Description of the task: Work through the records that follow and return each line containing the word "step".

(Stored data)

****************************************

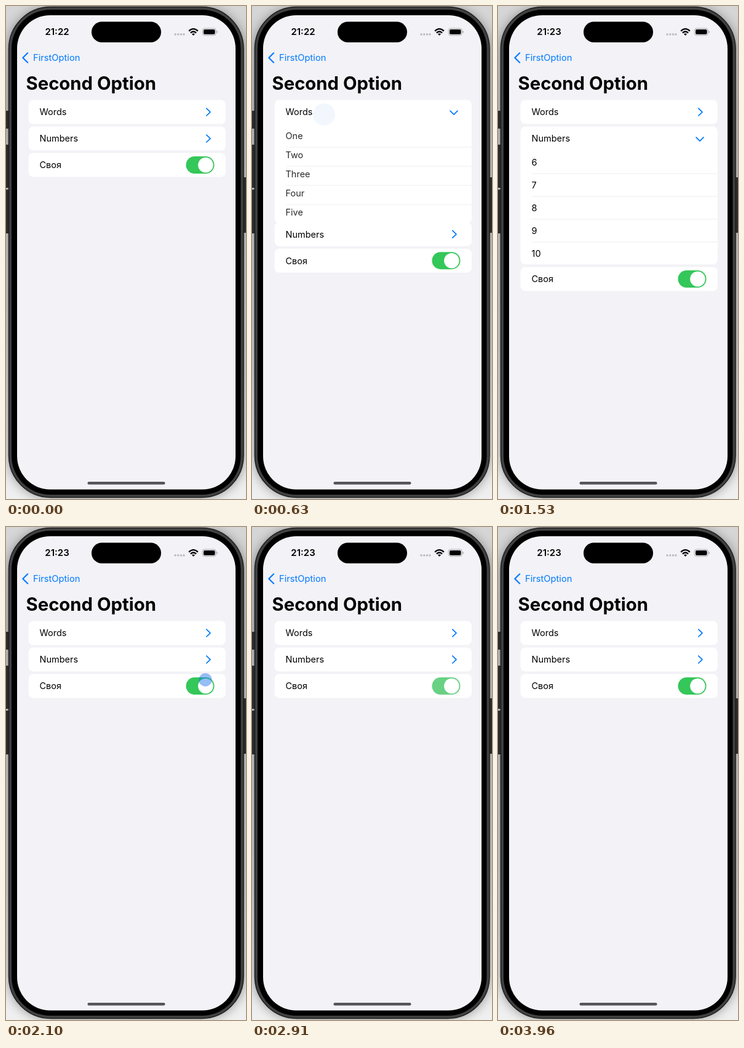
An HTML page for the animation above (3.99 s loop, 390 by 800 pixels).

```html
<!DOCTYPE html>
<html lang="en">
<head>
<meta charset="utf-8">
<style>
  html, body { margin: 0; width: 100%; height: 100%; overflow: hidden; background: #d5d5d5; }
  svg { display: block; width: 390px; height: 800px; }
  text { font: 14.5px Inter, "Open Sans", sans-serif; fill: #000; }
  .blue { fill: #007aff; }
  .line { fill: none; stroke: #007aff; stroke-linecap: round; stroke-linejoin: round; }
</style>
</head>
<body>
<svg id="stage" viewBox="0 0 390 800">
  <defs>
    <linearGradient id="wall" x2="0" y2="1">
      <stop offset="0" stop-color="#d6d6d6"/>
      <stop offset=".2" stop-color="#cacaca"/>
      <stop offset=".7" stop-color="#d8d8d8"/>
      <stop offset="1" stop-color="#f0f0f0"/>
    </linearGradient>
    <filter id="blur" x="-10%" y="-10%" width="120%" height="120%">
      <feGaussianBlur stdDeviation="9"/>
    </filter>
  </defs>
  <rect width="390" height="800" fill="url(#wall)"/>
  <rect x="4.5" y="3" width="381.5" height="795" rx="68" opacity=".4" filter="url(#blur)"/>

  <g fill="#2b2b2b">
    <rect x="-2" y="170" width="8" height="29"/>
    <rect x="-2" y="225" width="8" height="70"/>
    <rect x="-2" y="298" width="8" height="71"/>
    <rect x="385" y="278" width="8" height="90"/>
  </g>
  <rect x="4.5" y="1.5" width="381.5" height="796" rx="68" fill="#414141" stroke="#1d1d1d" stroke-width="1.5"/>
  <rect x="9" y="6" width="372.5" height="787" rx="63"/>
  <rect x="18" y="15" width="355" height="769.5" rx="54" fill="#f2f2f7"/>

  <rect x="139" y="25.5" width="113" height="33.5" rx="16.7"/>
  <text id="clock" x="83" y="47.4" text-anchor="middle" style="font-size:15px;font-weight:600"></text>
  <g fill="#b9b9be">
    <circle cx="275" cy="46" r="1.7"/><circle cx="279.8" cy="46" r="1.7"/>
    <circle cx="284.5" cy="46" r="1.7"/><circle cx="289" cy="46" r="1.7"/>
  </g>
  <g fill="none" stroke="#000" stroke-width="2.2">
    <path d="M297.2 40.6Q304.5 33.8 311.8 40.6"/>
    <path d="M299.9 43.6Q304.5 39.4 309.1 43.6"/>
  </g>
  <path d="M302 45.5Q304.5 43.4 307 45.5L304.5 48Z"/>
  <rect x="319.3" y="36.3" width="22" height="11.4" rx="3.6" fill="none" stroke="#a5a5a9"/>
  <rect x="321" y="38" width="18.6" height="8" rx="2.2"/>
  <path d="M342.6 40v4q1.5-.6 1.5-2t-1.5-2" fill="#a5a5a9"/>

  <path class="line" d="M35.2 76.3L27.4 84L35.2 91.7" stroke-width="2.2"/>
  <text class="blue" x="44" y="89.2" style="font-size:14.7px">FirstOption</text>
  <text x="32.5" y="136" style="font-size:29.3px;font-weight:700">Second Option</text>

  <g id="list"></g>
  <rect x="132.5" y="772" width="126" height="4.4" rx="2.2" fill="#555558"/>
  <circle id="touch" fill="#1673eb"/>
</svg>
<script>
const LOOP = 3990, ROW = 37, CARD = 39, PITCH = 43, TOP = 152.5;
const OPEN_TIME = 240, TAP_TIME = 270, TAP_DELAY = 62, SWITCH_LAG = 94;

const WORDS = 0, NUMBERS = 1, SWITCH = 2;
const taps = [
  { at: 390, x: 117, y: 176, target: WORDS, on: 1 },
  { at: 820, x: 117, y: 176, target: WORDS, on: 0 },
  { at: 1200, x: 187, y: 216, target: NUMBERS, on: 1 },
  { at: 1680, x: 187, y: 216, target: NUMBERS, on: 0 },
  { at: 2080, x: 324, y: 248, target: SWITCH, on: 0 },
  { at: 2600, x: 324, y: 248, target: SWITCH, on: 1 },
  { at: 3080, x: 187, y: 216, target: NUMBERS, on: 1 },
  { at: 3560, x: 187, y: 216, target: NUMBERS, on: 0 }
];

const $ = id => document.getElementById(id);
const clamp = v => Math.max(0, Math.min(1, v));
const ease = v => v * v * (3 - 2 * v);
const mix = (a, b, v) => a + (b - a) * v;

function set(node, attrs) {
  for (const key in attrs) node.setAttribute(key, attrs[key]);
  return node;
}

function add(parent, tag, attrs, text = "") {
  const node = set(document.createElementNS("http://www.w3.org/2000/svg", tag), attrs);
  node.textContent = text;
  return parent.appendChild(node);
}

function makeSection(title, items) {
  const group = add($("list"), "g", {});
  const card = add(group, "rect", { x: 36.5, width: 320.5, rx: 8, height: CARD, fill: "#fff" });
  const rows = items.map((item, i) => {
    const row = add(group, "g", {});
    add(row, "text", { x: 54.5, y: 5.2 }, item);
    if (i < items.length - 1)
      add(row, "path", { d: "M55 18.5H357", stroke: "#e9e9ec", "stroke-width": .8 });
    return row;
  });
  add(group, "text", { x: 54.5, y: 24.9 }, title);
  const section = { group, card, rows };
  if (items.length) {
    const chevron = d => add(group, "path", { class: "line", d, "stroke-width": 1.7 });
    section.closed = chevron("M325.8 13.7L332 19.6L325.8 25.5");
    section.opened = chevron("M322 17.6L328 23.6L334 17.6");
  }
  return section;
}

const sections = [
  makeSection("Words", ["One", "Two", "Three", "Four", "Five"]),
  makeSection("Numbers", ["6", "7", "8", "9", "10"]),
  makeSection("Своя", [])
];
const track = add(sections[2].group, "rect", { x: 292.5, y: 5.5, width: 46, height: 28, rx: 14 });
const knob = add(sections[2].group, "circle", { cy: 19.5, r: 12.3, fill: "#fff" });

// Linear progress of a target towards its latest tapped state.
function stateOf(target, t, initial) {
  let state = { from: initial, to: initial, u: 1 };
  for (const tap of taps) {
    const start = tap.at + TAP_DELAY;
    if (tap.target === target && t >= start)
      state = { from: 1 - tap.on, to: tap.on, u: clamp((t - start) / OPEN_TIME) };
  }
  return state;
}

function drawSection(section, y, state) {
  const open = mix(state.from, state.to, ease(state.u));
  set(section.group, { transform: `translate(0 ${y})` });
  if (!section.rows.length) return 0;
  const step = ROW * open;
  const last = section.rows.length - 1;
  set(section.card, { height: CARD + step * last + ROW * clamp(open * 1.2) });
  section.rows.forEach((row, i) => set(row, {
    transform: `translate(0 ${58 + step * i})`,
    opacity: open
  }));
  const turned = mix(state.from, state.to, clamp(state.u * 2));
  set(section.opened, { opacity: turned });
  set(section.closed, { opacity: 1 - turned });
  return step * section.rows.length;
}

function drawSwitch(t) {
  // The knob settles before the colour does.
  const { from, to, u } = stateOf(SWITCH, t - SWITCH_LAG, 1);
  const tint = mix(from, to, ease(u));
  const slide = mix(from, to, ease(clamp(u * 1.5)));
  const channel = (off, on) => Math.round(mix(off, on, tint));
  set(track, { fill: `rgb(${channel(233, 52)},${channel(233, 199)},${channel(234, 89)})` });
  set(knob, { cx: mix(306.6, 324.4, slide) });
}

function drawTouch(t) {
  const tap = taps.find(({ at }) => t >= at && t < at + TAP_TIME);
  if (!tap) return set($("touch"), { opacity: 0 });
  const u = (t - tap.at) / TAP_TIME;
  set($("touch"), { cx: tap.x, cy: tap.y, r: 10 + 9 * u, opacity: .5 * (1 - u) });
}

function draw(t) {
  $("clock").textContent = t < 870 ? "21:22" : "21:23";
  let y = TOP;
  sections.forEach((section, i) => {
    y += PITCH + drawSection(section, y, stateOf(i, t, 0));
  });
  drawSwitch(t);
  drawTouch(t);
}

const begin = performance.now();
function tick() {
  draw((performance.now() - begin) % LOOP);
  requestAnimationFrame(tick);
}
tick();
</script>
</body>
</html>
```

****************************************

Result of the exercise:
  const step = ROW * open;
  set(section.card, { height: CARD + step * last + ROW * clamp(open * 1.2) });
    transform: `translate(0 ${58 + step * i})`,
  return step * section.rows.length;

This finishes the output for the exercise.